> [TASK REQUIREMENTS] From the records below, take each line where the string "offset" shows up and copy it.

====== TASK INPUT ======

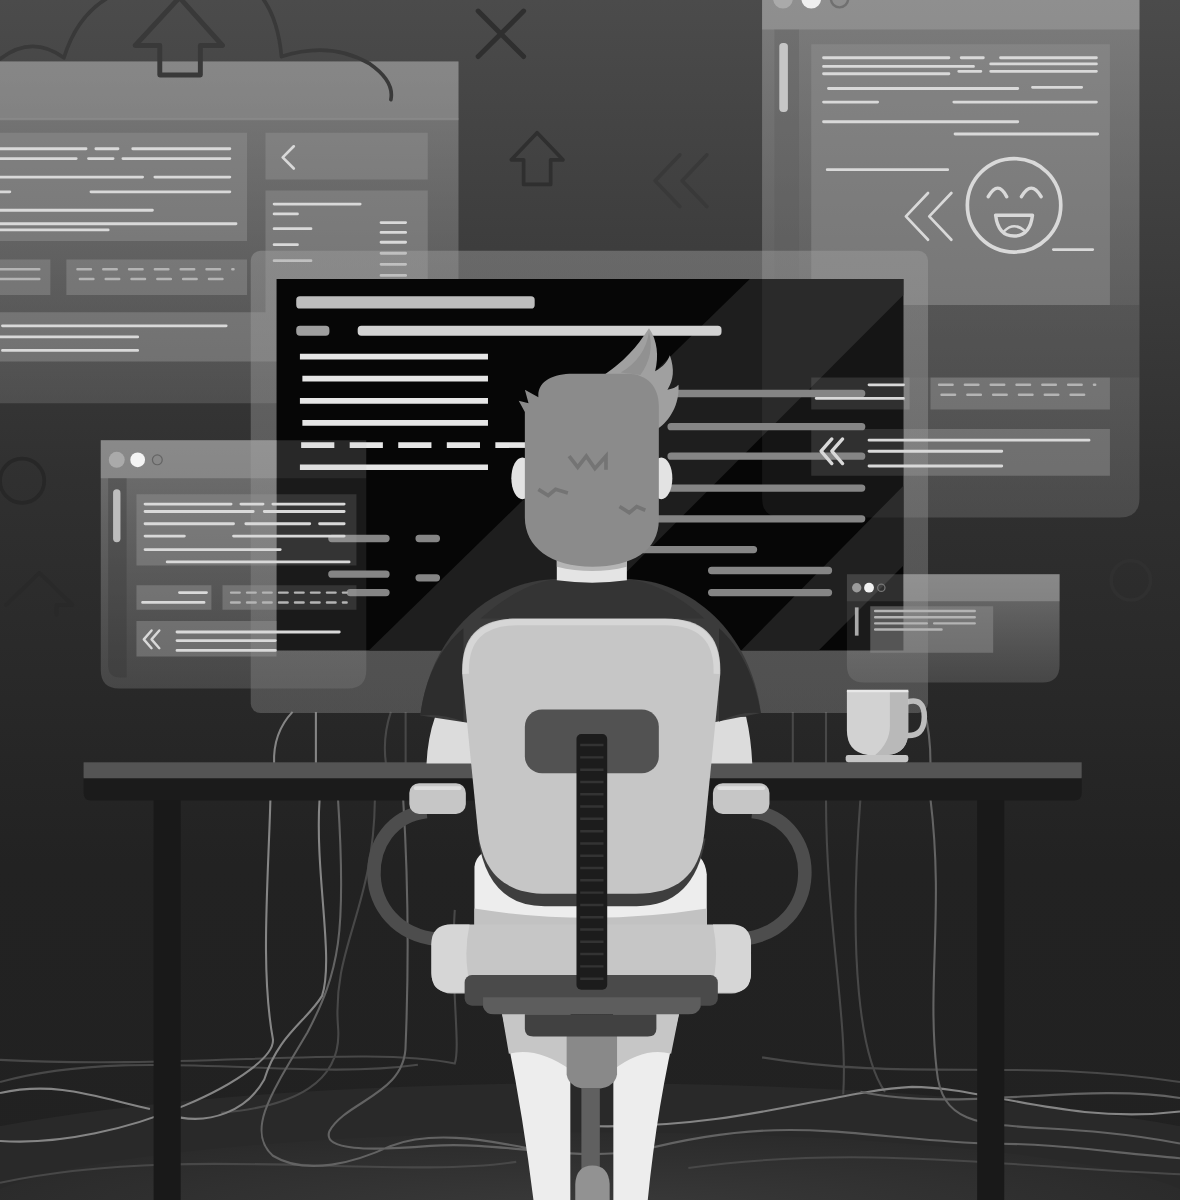
<!DOCTYPE html>
<html lang="en">
<head>
<meta charset="utf-8">
<title>Developer at a desk</title>
<style>
:root{
  --wall-top:#4b4b4b; --wall-mid:#303030; --wall-low:#222222; --floor:#303030; --icon:#2f2f2f;
  --glass:#8e8e8e; --code:#d9d9d9; --code-soft:#9b9b9b; --code-bright:#e6e6e6;
  --screen:#060606; --desk:#545454; --desk-under:#1b1b1b; --desk-leg:#191919;
  --hair:#8b8b8b; --hair-dark:#747474; --skin:#dcdcdc; --shirt:#3b3b3b; --trousers:#ededed;
  --chair:#c6c6c6; --chair-edge:#d6d6d6; --chair-dark:#525252; --spine:#1c1c1c;
}
html,body{margin:0;width:1180px;height:1200px;overflow:hidden;background:var(--wall-low)}
svg.scene{display:block;width:1180px;height:1200px}
.icons{fill:none;stroke:var(--icon);stroke-width:3;stroke-linejoin:round;stroke-linecap:round}
.code,.soft,.dim{fill:none;stroke:var(--code);stroke-width:2.3;stroke-linecap:round}
.soft{stroke:var(--code-soft)}
.dim{stroke:#b4b4b4;stroke-width:2}
.body{fill:var(--glass);opacity:.4}
.bar{fill:#a2a2a2;opacity:.5}
.panel{fill:#8f8f8f;opacity:.5}
.glyph{fill:none;stroke:var(--code);stroke-width:2.2;stroke-linecap:round;stroke-linejoin:round}
.bright{fill:none;stroke:var(--code-bright);stroke-width:4.6;stroke-linecap:butt}
.grey{fill:none;stroke:#858585;stroke-width:6;stroke-linecap:round}
.cable{fill:none;stroke:#858585;stroke-width:1.7}
.cable.faint{stroke:#484848}
.cable.mid{stroke:#636363}
</style>
</head>
<body>
<svg class="scene" viewBox="0 0 960 976" preserveAspectRatio="none" role="img" aria-label="Developer seen from behind, seated at a desk before a large monitor with floating code windows">
<defs>
  <linearGradient id="wall" x1="0" y1="0" x2="0" y2="1">
    <stop offset="0" stop-color="var(--wall-top)"/><stop offset=".4" stop-color="var(--wall-mid)"/><stop offset=".72" stop-color="var(--wall-low)"/><stop offset="1" stop-color="#212121"/>
  </linearGradient>
  <linearGradient id="fade" x1="0" y1="0" x2="0" y2="1">
    <stop offset="0" stop-color="#a0a0a0" stop-opacity=".58"/><stop offset="1" stop-color="#7c7c7c" stop-opacity=".36"/>
  </linearGradient>
  <linearGradient id="frame" x1="0" y1="0" x2="0" y2="1">
    <stop offset="0" stop-color="#a0a0a0" stop-opacity=".44"/><stop offset="1" stop-color="#8a8a8a" stop-opacity=".4"/>
  </linearGradient>
  <radialGradient id="glow"><stop offset="0" stop-color="#3a3a3a"/><stop offset="1" stop-color="#2b2b2b"/></radialGradient>
  <clipPath id="screen-area"><path d="M225 227H735V529H225Z"/></clipPath>
  <clipPath id="cup-shape"><path d="M689 562H739V594Q739 613 722 614H706Q689 612 689 594Z"/></clipPath>
  <g id="chevrons"><path d="M7-8 0 0 7 8M14-8 7 0 14 8"/></g>
  <g id="arrow-up"><path d="M0-22 21 0H11V20H-11V0H-21Z"/></g>
  <g id="armrest">
    <path d="M347 660C289 667 288 757 356 764" fill="none" stroke="#4d4d4d" stroke-width="11"/>
    <rect x="333" y="637" width="46" height="25" rx="8" fill="var(--chair)"/>
    <path d="M338 641H374" stroke="#dedede" stroke-width="3" stroke-linecap="round"/>
  </g>
  <g id="dashes"><path d="M0 0H127M2 8H127" stroke-dasharray="11 10"/></g>
</defs>

<g id="room">
  <rect width="960" height="976" fill="url(#wall)"/>
  <ellipse cx="480" cy="976" rx="620" ry="95" fill="#292929"/>
  <ellipse cx="480" cy="985" rx="500" ry="64" fill="url(#glow)"/>
</g>

<g class="icons">
  <path d="M389 9 426 46M426 9 389 46" stroke-width="4"/>
  <use href="#arrow-up" x="437" y="130"/>
  <g stroke="#393939"><path d="M553 126 533 147 553 168M575 126 555 147 575 168"/></g>
  <circle cx="18" cy="391" r="18" stroke="#272727"/>
  <path d="M5 492 32 466 59 492H46V500" stroke="#292929"/>
  <circle cx="920" cy="472" r="16" stroke="#303030"/>
</g>

<g id="window-top-left">
  <path d="M0 50H373V314Q373 328 359 328H0Z" fill="url(#fade)"/>
  <path class="bar" d="M0 50H373V97H0Z" style="opacity:.32"/>
  <path d="M0 97H373" stroke="#919191" stroke-width="1.5" opacity=".6"/>
  <g class="panel">
    <path d="M0 108H201V196H0ZM216 108H348V146H216ZM216 155H348V294H216ZM0 211H41V240H0ZM54 211H201V240H54ZM0 254H216V294H0Z"/>
  </g>
  <path class="code" d="M0 121H70M78 121H96M108 121H187M0 129H62M72 129H92M100 129H187M0 144H116M126 144H187M0 156H8M74 156H187M0 171H124M0 182H192M0 187H88"/>
  <path class="dim" d="M0 219H32M0 227H32"/>
  <use class="dim" href="#dashes" x="63" y="219"/>
  <path class="code" d="M2 265H184M0 274H112M2 285H112"/>
  <path class="glyph" d="M239 119 230 128 239 137"/>
  <path class="code" d="M223 166H293M223 174H242M223 186H253M223 199H242M223 212H253M310 181H330M310 189H330M310 197H330M310 206H330M310 215H330M310 224H330M310 233H330"/>
</g>
<g class="icons">
  <path d="M0 48Q26 28 52 47Q64 8 96-6M210-6Q226 12 229 46Q269 33 301 52Q321 66 318 81" stroke="#393939"/>
  <path d="M146-2 181 37H163V61H130V37H110Z" stroke="#393939" stroke-width="4"/>
</g>

<g id="window-top-right">
  <path d="M620 0H927V405Q927 421 911 421H636Q620 421 620 405Z" fill="url(#fade)"/>
  <rect class="bar" x="620" y="0" width="307" height="24"/>
  <g><circle cx="637" cy="-1" r="8" fill="#aaa"/><circle cx="660" cy="-1" r="8" fill="#efefef"/><circle cx="683" cy="-1" r="7" fill="none" stroke="#707070" stroke-width="2"/></g>
  <path d="M630 24H650V412H640Q630 412 630 402Z" fill="#555" opacity=".28"/>
  <rect x="634" y="35" width="7" height="56" rx="3" fill="#c6c6c6"/>
  <path class="panel" d="M660 36H903V248H660ZM660 307H740V333H660ZM757 307H903V333H757ZM660 349H903V387H660Z"/>
  <path d="M650 248H927V307H650Z" fill="#303030" opacity=".2"/>
  <path class="code" d="M670 47H772M782 47H800M814 47H892M670 54H792M806 52H892M670 60H772M780 58H798M806 58H892M674 72H828M840 71H880M670 83H714M776 83H892M670 99H828M777 109H893M673 138H771M857 203H889"/>
  <g class="glyph"><path d="M755 157 737 176 755 195M774 157 756 176 774 195"/>
    <circle cx="825" cy="167" r="38" stroke-width="3"/>
    <path d="M804 160Q812 146 819 160M831 160Q839 146 847 160M810 175H840Q838 192 825 192Q812 192 810 175Z" stroke-width="2.8"/>
    <path d="M817 188Q825 180 834 188" stroke-width="2"/>
  </g>
  <path class="dim" d="M667 325H735M707 313H735"/>
  <use class="dim" href="#dashes" x="764" y="313"/>
</g>

<g id="monitor">
  <g id="monitor-cords" fill="none">
    <path class="cable" d="M238 579Q222 596 223 621M257 579V621"/><path class="cable faint" d="M318 579Q311 600 314 621M330 579V621M672 579V621M645 579V621"/><path class="cable mid" d="M752 579Q757 596 757 621"/>
  </g>
  <rect x="204" y="204" width="551" height="376" rx="8" fill="url(#frame)"/>
  <path d="M225 227H735V529H225Z" fill="var(--screen)"/>
  <g clip-path="url(#screen-area)">
    <path d="M610 227H735V240L446 529H300Z" fill="#1e1e1e"/>
    <path d="M735 395V460L666 529H603Z" fill="#202020"/>
    <path d="M620 227H735V421H636Q620 421 620 405Z" fill="#999" opacity=".1"/>
    <path d="M660 307H735V333H660ZM660 349H735V387H660Z" fill="#aaa" opacity=".18"/>
    <path d="M225 358H298V529H225Z" fill="#aaa" opacity=".12"/>
    <path d="M689 467H735V529H689Z" fill="#aaa" opacity=".13"/>
  </g>
  <g id="screen-code">
    <rect x="241" y="241" width="194" height="10" rx="3" fill="#bdbdbd"/>
    <rect x="241" y="265" width="27" height="8" rx="3" fill="#9e9e9e"/>
    <rect x="291" y="265" width="296" height="8" rx="3" fill="#d2d2d2"/>
    <path class="bright" d="M244 290H397M246 308H397M244 326H397M246 344H397M244 380H397"/>
    <path class="bright" d="M245 362H428" stroke-dasharray="27 12.5"/>
    <path class="grey" d="M546 320H701M546 347H701M546 371H701M541 397H701M534 422H701M510 447H613M579 464H674M579 482H674"/>
    <path class="grey" d="M270 438H314M270 467H314M285 482H314M341 438H355M341 470H355"/>
  </g>
</g>

<g id="window-right-overlap">
  <path class="code" d="M707 313H735M664 324H735M707 358H886M707 367H815M707 379H815"/>
  <g class="glyph"><use href="#chevrons" transform="translate(668 367) scale(1.25)"/></g>
</g>

<g id="window-left">
  <path d="M82 358H225V560H97Q82 560 82 545ZM225 529H298V545Q298 560 283 560H225Z" fill="url(#fade)"/>
  <path class="bar" d="M82 358H225V389H82Z"/>
  <path d="M225 358H298V389H225Z" fill="#aaa" opacity=".1"/>
  <circle cx="95" cy="374" r="6.5" fill="#aaa"/><circle cx="112" cy="374" r="6" fill="#f4f4f4"/><circle cx="128" cy="374" r="4" fill="none" stroke="#646464"/>
  <path d="M88 389H103V551H98Q88 551 88 541Z" fill="#303030" opacity=".3"/>
  <rect x="92" y="398" width="6" height="43" rx="3" fill="#bdbdbd"/>
  <path class="panel" d="M111 402H225V460H111ZM111 476H172V496H111ZM181 476H225V496H181ZM111 505H225V534H111Z"/>
  <path d="M225 402H290V460H225ZM225 476H290V496H225Z" fill="#aaa" opacity=".18"/>
  <path class="code" d="M118 410H188M196 410H214M222 410H280M118 416H206M215 416H280M118 426H190M200 426H252M260 426H280M118 436H150M190 436H280M118 447H228M136 457H284M146 482H168M116 490H166"/>
  <path class="dim" d="M188 482H282M188 490H282" stroke-dasharray="7 6"/>
  <path class="code" d="M144 514H276M144 521H224M144 529H224"/>
  <g class="glyph"><use href="#chevrons" transform="translate(117 520) scale(.9)"/></g>
</g>

<g id="window-right-small">
  <path d="M689 529H735V467H862V541Q862 555 848 555H703Q689 555 689 541Z" fill="url(#fade)"/>
  <path class="bar" d="M735 467H862V489H735Z"/><path d="M689 467H735V489H689Z" fill="#aaa" opacity=".15"/>
  <circle cx="697" cy="478" r="3.8" fill="#9b9b9b"/><circle cx="707" cy="478" r="4" fill="#f2f2f2"/><circle cx="717" cy="478" r="3" fill="none" stroke="#777"/>
  <path d="M697 494V517" stroke="#aaa" stroke-width="3"/>
  <path class="panel" d="M708 493H808V531H708Z"/>
  <path class="dim" d="M712 497H793M712 502H793M712 507H754M760 507H793M712 512H766"/>
</g>

<g id="cables">
  <path class="cable faint" d="M305 650C304 740 270 770 275 835C279 880 240 900 180 905M370 740C366 800 375 850 370 865C300 850 150 870 0 862M672 650C672 750 690 830 686 890M700 650C690 780 700 860 720 888M0 880C110 850 240 880 340 866M620 860C740 880 830 860 960 880M0 962C150 930 320 960 420 945M560 950C700 930 830 950 960 955"/>
  <path class="cable mid" d="M275 650C282 760 276 790 250 840C220 890 200 920 222 940C250 957 290 945 318 932C350 920 390 926 430 934M328 650C333 730 332 800 330 850C330 890 282 895 268 920C262 936 300 936 350 932C410 928 460 945 520 936C640 905 690 925 800 930C860 930 900 937 960 942"/>
  <path class="cable" d="M220 650C218 720 212 790 222 845C226 872 100 935 0 928M260 650C256 710 272 780 262 810C250 830 226 842 215 878C200 905 170 913 147 909M0 889C45 879 78 892 122 902"/>
  <path class="cable" d="M484 916C600 918 680 887 742 884C800 884 870 915 960 904"/>
  <path class="cable mid" d="M757 650C768 740 754 800 762 870C768 935 830 905 960 930M700 888C780 905 880 880 960 893"/>
</g>

<g id="desk">
  <path d="M125 645H147V976H125ZM795 645H817V976H795Z" fill="var(--desk-leg)"/>
  <path d="M68 632H880V645Q880 651 874 651H74Q68 651 68 645Z" fill="var(--desk-under)"/>
  <rect x="68" y="620" width="812" height="13" fill="var(--desk)"/>
</g>

<g id="mug">
  <path d="M738 571Q752 567 752 583Q752 600 736 598" fill="none" stroke="#bdbdbd" stroke-width="4.5"/>
  <path d="M689 562H739V594Q739 613 722 614H706Q689 612 689 594Z" fill="#d2d2d2"/>
  <path d="M724 562H739V614H712Q724 604 724 590Z" fill="#b9b9b9" clip-path="url(#cup-shape)"/>
  <path d="M689 562H739" stroke="#e8e8e8" stroke-width="2"/>
  <rect x="688" y="614" width="51" height="6" rx="2" fill="#c5c5c5"/>
</g>

<g id="developer">
  <path d="M354 583H386V621H347Q348 600 354 583ZM607 583H576V621H612Q611 600 607 583Z" fill="var(--skin)"/>
  <path d="M342 582C350 515 400 471 455 471H508C563 471 611 515 619 580L578 588H382Z" fill="var(--shirt)"/>
  <path d="M391 503C416 481 438 472 455 471H508C526 472 550 482 573 503Z" fill="#343434"/>
  <path d="M342 582C346 550 359 526 377 511V587Q360 580 342 582ZM619 580C614 550 602 526 585 511V587Q602 578 619 580Z" fill="#2d2d2d"/>
  <path d="M453 445H510V472Q482 476 453 472Z" fill="#e4e4e4"/>
  <path d="M453 455H510V461Q482 468 453 461Z" fill="#b5b5b5"/>
  <ellipse cx="425" cy="389" rx="9" ry="17" fill="#e3e3e3"/><ellipse cx="538" cy="389" rx="9" ry="17" fill="#e3e3e3"/>
  <path d="M490 306C512 291 520 279 528 267C535 277 536 290 533 302C540 298 543 294 545 289C549 301 548 309 543 317C548 316 550 315 552 313C553 329 545 342 535 349L500 330Z" fill="#a0a0a0"/>
  <path d="M505 303Q525 291 528 270Q533 288 521 305Z" fill="#919191"/>
  <path d="M427 421V335L422 326 430 328 427 317 438 323C437 310 450 304 466 304H510C527 304 536 315 536 330V423C536 448 514 461 482 461C448 461 427 445 427 421Z" fill="var(--hair)"/>
  <path d="M463 371 470 380 477 371 484 381 493 371V382M438 398 446 403 452 398 462 401M504 412 512 417 518 412 525 415" fill="none" stroke="var(--hair-dark)" stroke-width="3"/>
  <path d="M408 822H464V976H434Q424 895 408 822ZM553 822H499V976H527Q535 895 553 822Z" fill="var(--trousers)"/>
  <path d="M408 822H464V870Q437 851 414 857ZM553 822H499V870Q524 851 546 857Z" fill="#c6c6c6"/>
  <path d="M386 755V705Q388 691 405 691H558Q573 694 575 711V755Z" fill="var(--trousers)"/>
  <path d="M386 739Q480 754 575 739V755H386Z" fill="#c2c2c2"/>
</g>

<g id="chair">
  <use href="#armrest"/>
  <use href="#armrest" transform="matrix(-1 0 0 1 959 0)"/>
  <path d="M389 682Q397 737 443 737H518Q565 737 574 682Z" fill="#3e3e3e"/>
  <path d="M376 548C375 517 390 503 421 503H541C572 503 587 517 586 548L573 678C569 713 550 727 517 727H446C413 727 394 713 389 678Z" fill="var(--chair)"/>
  <path d="M379 548C378 520 392 506 421 506H541C570 506 584 520 583 548" fill="none" stroke="var(--chair-edge)" stroke-width="5"/>
  <rect x="427" y="577" width="109" height="52" rx="14" fill="var(--chair-dark)"/>
  <path d="M461 840H502V874Q500 886 481 886Q463 886 461 874Z" fill="#898989"/>
  <path d="M473 885H488V955H473Z" fill="#606060"/>
  <path d="M468 976V963Q469 948 482 948Q495 948 496 963V976Z" fill="#929292"/>
  <rect x="351" y="752" width="260" height="56" rx="16" fill="var(--chair)"/>
  <path d="M351 775V768Q351 752 367 752H382Q376 780 384 807H367Q351 808 351 791ZM611 775V768Q611 752 595 752H580Q586 780 578 807H595Q611 808 611 791Z" fill="var(--chair-edge)"/>
  <rect x="378" y="793" width="206" height="25" rx="6" fill="#4a4a4a"/>
  <path d="M393 811H570V819Q568 825 560 825H402Q395 825 393 819Z" fill="#5d5d5d"/>
  <path d="M427 825H534V837Q534 843 527 843H434Q427 843 427 837Z" fill="#414141"/>
  <rect x="469" y="597" width="25" height="208" rx="4" fill="var(--spine)"/>
  <path d="M481.500 605V798" stroke="#333" stroke-width="19" stroke-dasharray="2 8"/>
</g>
</svg>
</body>
</html>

======

> [TASK ANSWER]
    <stop offset="0" stop-color="var(--wall-top)"/><stop offset=".4" stop-color="var(--wall-mid)"/><stop offset=".72" stop-color="var(--wall-low)"/><stop offset="1" stop-color="#212121"/>
    <stop offset="0" stop-color="#a0a0a0" stop-opacity=".58"/><stop offset="1" stop-color="#7c7c7c" stop-opacity=".36"/>
    <stop offset="0" stop-color="#a0a0a0" stop-opacity=".44"/><stop offset="1" stop-color="#8a8a8a" stop-opacity=".4"/>
  <radialGradient id="glow"><stop offset="0" stop-color="#3a3a3a"/><stop offset="1" stop-color="#2b2b2b"/></radialGradient>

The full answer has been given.